-------- Data records --------
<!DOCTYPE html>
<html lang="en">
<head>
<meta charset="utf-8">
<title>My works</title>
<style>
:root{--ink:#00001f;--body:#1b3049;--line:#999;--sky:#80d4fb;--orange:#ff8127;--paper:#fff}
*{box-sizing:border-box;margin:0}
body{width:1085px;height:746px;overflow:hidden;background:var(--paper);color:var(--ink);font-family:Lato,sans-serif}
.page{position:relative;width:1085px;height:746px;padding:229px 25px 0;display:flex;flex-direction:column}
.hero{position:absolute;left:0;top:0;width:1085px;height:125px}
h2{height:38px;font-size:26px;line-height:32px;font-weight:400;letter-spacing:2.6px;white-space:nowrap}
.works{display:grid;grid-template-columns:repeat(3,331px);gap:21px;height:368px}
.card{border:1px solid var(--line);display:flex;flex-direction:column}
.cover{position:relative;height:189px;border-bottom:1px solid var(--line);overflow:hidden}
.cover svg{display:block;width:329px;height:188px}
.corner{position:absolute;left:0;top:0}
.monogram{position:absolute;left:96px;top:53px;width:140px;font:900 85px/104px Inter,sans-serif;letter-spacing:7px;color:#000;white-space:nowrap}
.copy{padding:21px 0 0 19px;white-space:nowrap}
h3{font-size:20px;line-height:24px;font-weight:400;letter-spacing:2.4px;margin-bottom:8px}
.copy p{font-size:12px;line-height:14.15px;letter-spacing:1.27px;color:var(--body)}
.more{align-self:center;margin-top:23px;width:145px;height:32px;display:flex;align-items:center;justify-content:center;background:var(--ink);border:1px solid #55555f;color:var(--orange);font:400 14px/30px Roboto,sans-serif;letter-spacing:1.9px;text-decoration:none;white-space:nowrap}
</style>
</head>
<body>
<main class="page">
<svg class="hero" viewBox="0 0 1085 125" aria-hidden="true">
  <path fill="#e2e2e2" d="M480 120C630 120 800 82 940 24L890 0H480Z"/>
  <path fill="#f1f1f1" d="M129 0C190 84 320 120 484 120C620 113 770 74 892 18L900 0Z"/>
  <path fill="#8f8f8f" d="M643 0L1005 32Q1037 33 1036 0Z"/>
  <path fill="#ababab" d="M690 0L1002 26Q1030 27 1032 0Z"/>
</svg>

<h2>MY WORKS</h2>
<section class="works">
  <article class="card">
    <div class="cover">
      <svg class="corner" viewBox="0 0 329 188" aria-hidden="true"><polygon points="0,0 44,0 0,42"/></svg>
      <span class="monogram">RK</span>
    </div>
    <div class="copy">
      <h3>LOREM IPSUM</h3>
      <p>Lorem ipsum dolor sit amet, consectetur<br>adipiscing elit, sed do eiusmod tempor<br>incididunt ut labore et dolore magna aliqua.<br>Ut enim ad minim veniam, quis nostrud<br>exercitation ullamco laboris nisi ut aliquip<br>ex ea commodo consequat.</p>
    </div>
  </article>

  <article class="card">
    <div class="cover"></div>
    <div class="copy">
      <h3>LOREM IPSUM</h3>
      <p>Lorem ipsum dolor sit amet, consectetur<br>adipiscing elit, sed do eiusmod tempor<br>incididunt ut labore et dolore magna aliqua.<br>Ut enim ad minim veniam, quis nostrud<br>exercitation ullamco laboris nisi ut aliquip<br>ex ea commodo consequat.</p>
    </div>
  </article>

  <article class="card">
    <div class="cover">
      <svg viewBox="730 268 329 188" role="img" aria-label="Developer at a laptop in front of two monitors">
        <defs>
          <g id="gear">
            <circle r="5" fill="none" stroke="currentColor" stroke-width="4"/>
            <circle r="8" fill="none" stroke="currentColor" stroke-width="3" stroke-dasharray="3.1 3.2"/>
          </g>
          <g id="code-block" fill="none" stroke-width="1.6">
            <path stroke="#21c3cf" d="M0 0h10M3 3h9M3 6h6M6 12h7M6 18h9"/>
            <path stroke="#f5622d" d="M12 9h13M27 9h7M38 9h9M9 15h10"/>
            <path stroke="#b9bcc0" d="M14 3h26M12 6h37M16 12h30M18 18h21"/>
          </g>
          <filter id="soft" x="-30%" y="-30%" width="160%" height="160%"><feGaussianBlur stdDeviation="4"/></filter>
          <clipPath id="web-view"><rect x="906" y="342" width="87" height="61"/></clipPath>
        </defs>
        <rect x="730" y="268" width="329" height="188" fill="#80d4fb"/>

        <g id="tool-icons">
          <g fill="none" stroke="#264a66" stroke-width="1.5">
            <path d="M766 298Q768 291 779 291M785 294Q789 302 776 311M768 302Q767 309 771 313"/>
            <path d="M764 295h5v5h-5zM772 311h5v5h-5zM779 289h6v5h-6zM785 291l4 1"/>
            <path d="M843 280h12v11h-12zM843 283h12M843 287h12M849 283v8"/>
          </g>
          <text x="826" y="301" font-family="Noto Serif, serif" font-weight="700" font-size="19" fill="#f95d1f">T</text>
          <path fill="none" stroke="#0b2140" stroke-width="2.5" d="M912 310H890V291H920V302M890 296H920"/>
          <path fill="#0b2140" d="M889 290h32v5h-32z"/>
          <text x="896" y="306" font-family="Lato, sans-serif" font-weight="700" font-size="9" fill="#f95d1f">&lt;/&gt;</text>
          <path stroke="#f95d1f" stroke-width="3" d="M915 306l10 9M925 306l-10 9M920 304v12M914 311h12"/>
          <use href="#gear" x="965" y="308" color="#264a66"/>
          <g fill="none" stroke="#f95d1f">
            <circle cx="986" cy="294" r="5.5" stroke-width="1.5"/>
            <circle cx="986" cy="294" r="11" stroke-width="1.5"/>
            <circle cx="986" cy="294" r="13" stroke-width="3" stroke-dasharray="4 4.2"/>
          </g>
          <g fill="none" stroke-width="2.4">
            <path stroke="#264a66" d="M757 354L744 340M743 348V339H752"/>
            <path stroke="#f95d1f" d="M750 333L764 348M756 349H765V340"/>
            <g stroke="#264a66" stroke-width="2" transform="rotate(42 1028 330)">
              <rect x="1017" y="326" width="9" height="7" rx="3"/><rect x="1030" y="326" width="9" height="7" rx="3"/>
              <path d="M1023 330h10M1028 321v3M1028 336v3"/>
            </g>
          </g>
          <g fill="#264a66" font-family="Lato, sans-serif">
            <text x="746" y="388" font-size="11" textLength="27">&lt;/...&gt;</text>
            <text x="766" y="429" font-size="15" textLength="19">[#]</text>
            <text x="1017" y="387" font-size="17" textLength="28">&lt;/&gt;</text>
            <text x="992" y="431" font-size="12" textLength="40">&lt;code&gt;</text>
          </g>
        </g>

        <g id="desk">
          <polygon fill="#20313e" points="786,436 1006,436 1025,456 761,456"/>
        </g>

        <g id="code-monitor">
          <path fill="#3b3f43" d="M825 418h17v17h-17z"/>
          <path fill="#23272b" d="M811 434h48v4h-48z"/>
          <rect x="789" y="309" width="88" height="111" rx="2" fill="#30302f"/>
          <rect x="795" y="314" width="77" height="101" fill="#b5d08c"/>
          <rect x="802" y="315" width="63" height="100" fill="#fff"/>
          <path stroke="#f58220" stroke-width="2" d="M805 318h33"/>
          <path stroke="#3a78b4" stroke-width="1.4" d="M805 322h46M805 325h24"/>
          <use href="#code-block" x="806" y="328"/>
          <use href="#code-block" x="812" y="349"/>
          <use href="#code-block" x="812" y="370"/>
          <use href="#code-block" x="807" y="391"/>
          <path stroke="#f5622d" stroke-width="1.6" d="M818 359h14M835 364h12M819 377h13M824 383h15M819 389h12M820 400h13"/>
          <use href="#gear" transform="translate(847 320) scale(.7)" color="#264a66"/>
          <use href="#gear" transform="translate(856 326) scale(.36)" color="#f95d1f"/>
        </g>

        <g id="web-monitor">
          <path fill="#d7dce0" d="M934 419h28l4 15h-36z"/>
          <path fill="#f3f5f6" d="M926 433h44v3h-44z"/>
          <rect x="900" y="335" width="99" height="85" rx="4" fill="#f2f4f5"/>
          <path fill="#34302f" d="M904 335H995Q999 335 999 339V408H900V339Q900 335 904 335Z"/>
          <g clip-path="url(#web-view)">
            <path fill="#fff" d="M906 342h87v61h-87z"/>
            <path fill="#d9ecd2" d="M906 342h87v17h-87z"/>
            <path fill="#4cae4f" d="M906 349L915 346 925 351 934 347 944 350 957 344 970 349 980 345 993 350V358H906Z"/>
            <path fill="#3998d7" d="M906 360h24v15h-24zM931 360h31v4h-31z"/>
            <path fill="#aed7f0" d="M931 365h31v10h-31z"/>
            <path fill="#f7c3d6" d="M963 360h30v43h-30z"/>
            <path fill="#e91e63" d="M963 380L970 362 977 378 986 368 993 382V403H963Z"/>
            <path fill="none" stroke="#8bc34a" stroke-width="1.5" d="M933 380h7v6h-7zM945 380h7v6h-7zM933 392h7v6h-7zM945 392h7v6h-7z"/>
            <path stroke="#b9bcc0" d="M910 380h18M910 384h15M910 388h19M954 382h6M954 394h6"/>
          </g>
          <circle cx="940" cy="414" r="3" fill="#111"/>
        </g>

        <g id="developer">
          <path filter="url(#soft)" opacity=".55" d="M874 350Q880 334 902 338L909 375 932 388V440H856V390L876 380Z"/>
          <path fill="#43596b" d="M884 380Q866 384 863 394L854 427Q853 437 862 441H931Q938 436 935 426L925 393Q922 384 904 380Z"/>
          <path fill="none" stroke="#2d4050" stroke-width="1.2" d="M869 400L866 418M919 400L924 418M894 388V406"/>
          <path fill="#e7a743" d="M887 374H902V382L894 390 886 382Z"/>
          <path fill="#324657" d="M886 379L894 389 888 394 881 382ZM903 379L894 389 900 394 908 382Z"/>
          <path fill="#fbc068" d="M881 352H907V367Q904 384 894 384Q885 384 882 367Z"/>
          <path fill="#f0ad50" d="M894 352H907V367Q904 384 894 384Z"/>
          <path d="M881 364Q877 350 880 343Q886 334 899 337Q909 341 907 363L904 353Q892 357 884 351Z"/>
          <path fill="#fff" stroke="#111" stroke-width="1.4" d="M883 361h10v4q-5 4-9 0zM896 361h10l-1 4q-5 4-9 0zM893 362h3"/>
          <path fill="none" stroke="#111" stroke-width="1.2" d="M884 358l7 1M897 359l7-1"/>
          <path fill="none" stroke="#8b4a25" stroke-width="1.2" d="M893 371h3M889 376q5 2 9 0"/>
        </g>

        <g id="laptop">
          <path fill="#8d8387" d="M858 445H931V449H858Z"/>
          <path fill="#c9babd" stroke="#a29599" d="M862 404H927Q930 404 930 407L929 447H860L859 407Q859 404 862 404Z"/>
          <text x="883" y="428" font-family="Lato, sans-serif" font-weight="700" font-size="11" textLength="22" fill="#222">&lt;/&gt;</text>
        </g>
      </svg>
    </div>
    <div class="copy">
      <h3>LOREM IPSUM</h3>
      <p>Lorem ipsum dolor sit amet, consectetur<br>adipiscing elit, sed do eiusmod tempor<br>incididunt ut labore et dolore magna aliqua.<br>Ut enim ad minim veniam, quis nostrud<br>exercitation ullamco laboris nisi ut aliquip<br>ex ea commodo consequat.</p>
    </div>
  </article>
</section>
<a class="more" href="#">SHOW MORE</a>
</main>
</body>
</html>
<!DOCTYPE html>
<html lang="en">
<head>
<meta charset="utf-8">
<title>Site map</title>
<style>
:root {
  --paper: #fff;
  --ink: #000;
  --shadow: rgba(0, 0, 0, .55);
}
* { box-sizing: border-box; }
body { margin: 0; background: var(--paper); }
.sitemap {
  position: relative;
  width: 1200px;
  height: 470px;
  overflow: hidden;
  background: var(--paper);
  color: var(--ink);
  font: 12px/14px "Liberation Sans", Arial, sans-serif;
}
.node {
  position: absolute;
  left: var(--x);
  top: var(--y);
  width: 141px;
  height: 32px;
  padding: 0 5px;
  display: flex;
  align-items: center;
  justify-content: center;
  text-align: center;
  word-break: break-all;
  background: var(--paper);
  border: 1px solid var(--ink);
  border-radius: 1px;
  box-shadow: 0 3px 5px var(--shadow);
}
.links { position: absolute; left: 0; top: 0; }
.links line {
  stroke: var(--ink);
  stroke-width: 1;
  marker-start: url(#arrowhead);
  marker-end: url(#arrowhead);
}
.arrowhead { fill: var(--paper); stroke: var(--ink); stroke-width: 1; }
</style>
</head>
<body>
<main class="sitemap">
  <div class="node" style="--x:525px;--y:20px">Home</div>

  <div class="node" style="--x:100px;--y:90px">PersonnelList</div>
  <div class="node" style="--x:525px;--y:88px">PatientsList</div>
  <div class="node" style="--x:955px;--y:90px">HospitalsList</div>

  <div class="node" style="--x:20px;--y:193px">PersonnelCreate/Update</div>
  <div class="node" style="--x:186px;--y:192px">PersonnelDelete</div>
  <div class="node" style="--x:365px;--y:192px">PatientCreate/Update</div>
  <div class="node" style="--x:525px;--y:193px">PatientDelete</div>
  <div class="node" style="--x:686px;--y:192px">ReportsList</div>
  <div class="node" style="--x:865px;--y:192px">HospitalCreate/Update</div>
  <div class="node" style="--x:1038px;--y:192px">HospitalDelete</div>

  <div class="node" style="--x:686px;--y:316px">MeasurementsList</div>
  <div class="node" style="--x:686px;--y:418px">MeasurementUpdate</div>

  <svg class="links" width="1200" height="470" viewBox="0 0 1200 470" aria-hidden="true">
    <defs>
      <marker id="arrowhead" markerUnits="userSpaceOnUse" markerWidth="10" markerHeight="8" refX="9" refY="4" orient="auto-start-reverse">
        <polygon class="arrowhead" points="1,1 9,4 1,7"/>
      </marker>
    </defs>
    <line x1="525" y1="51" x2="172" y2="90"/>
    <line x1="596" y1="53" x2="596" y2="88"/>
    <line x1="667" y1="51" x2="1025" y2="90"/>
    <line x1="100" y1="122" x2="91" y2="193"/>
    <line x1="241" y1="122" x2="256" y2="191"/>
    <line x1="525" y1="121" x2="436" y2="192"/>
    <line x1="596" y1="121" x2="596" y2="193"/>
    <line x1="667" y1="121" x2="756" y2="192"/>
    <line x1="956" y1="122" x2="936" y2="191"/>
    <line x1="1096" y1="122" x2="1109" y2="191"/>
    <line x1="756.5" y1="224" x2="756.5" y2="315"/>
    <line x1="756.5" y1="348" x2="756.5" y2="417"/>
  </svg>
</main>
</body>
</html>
--------
*Required work*
Restate, word for word and with nothing added, the lines from the beginning of the records above through the line that contains "0C190 84 320".

*Result for this exercise*
<!DOCTYPE html>
<html lang="en">
<head>
<meta charset="utf-8">
<title>My works</title>
<style>
:root{--ink:#00001f;--body:#1b3049;--line:#999;--sky:#80d4fb;--orange:#ff8127;--paper:#fff}
*{box-sizing:border-box;margin:0}
body{width:1085px;height:746px;overflow:hidden;background:var(--paper);color:var(--ink);font-family:Lato,sans-serif}
.page{position:relative;width:1085px;height:746px;padding:229px 25px 0;display:flex;flex-direction:column}
.hero{position:absolute;left:0;top:0;width:1085px;height:125px}
h2{height:38px;font-size:26px;line-height:32px;font-weight:400;letter-spacing:2.6px;white-space:nowrap}
.works{display:grid;grid-template-columns:repeat(3,331px);gap:21px;height:368px}
.card{border:1px solid var(--line);display:flex;flex-direction:column}
.cover{position:relative;height:189px;border-bottom:1px solid var(--line);overflow:hidden}
.cover svg{display:block;width:329px;height:188px}
.corner{position:absolute;left:0;top:0}
.monogram{position:absolute;left:96px;top:53px;width:140px;font:900 85px/104px Inter,sans-serif;letter-spacing:7px;color:#000;white-space:nowrap}
.copy{padding:21px 0 0 19px;white-space:nowrap}
h3{font-size:20px;line-height:24px;font-weight:400;letter-spacing:2.4px;margin-bottom:8px}
.copy p{font-size:12px;line-height:14.15px;letter-spacing:1.27px;color:var(--body)}
.more{align-self:center;margin-top:23px;width:145px;height:32px;display:flex;align-items:center;justify-content:center;background:var(--ink);border:1px solid #55555f;color:var(--orange);font:400 14px/30px Roboto,sans-serif;letter-spacing:1.9px;text-decoration:none;white-space:nowrap}
</style>
</head>
<body>
<main class="page">
<svg class="hero" viewBox="0 0 1085 125" aria-hidden="true">
  <path fill="#e2e2e2" d="M480 120C630 120 800 82 940 24L890 0H480Z"/>
  <path fill="#f1f1f1" d="M129 0C190 84 320 120 484 120C620 113 770 74 892 18L900 0Z"/>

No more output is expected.